- _WORK REQUIRED_: Your answer must be every line of the data that contains "bars".

[Records from a data source]

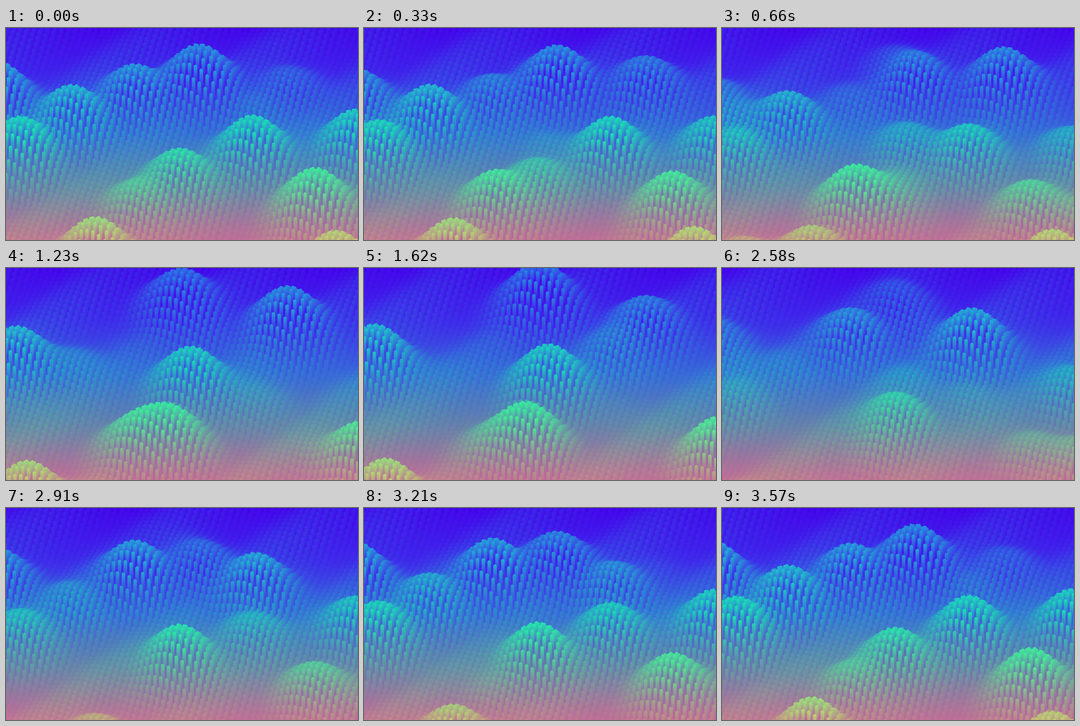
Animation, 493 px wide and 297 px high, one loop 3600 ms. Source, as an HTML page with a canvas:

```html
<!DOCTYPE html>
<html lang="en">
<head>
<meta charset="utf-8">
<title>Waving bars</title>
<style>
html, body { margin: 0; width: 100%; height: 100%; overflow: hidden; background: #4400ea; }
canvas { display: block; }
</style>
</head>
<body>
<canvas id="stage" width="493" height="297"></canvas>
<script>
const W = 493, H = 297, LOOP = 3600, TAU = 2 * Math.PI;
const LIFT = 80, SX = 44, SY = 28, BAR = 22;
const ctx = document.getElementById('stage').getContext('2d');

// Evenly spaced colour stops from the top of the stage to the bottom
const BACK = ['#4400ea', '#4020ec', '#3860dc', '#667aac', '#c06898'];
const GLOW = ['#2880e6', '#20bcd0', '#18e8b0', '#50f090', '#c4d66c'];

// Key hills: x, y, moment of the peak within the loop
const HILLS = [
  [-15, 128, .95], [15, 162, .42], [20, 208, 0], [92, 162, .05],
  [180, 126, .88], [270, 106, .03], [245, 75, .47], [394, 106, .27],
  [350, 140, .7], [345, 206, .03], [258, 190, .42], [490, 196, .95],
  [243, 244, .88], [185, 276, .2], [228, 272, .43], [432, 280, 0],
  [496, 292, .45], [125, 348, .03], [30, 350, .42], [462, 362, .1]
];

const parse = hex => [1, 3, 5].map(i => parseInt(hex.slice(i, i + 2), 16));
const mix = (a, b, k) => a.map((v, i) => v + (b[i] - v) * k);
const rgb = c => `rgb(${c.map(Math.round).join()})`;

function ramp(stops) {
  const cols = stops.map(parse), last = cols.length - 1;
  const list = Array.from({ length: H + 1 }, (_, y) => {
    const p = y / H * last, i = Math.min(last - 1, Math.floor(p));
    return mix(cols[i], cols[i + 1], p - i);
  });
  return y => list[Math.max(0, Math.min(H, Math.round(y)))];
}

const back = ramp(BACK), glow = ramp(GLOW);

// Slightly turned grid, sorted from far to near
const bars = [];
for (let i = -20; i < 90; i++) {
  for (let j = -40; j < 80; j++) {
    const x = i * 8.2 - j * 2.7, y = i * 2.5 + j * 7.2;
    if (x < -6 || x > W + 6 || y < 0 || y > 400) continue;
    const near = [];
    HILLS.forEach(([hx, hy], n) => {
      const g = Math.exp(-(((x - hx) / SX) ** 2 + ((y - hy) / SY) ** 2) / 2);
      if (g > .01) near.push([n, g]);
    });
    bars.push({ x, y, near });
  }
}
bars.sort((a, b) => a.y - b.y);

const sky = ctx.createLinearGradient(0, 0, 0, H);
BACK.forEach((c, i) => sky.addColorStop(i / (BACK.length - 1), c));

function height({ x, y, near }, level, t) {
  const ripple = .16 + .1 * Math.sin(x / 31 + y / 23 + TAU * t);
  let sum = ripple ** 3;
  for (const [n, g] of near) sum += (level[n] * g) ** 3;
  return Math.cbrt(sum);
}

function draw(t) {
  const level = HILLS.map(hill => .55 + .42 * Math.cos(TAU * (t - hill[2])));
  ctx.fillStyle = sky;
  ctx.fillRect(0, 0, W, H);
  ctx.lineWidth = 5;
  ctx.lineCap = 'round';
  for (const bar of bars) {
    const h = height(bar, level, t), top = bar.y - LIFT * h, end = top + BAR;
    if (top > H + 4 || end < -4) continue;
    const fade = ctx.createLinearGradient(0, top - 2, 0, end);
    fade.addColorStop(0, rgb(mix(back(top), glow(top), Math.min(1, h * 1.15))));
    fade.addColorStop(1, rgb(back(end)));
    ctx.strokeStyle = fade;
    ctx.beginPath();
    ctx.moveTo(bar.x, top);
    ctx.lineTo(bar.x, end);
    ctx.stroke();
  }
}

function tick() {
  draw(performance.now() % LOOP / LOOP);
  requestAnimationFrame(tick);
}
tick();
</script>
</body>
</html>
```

- _EXERCISE SOLUTION_:
<title>Waving bars</title>
const bars = [];
    bars.push({ x, y, near });
bars.sort((a, b) => a.y - b.y);
  for (const bar of bars) {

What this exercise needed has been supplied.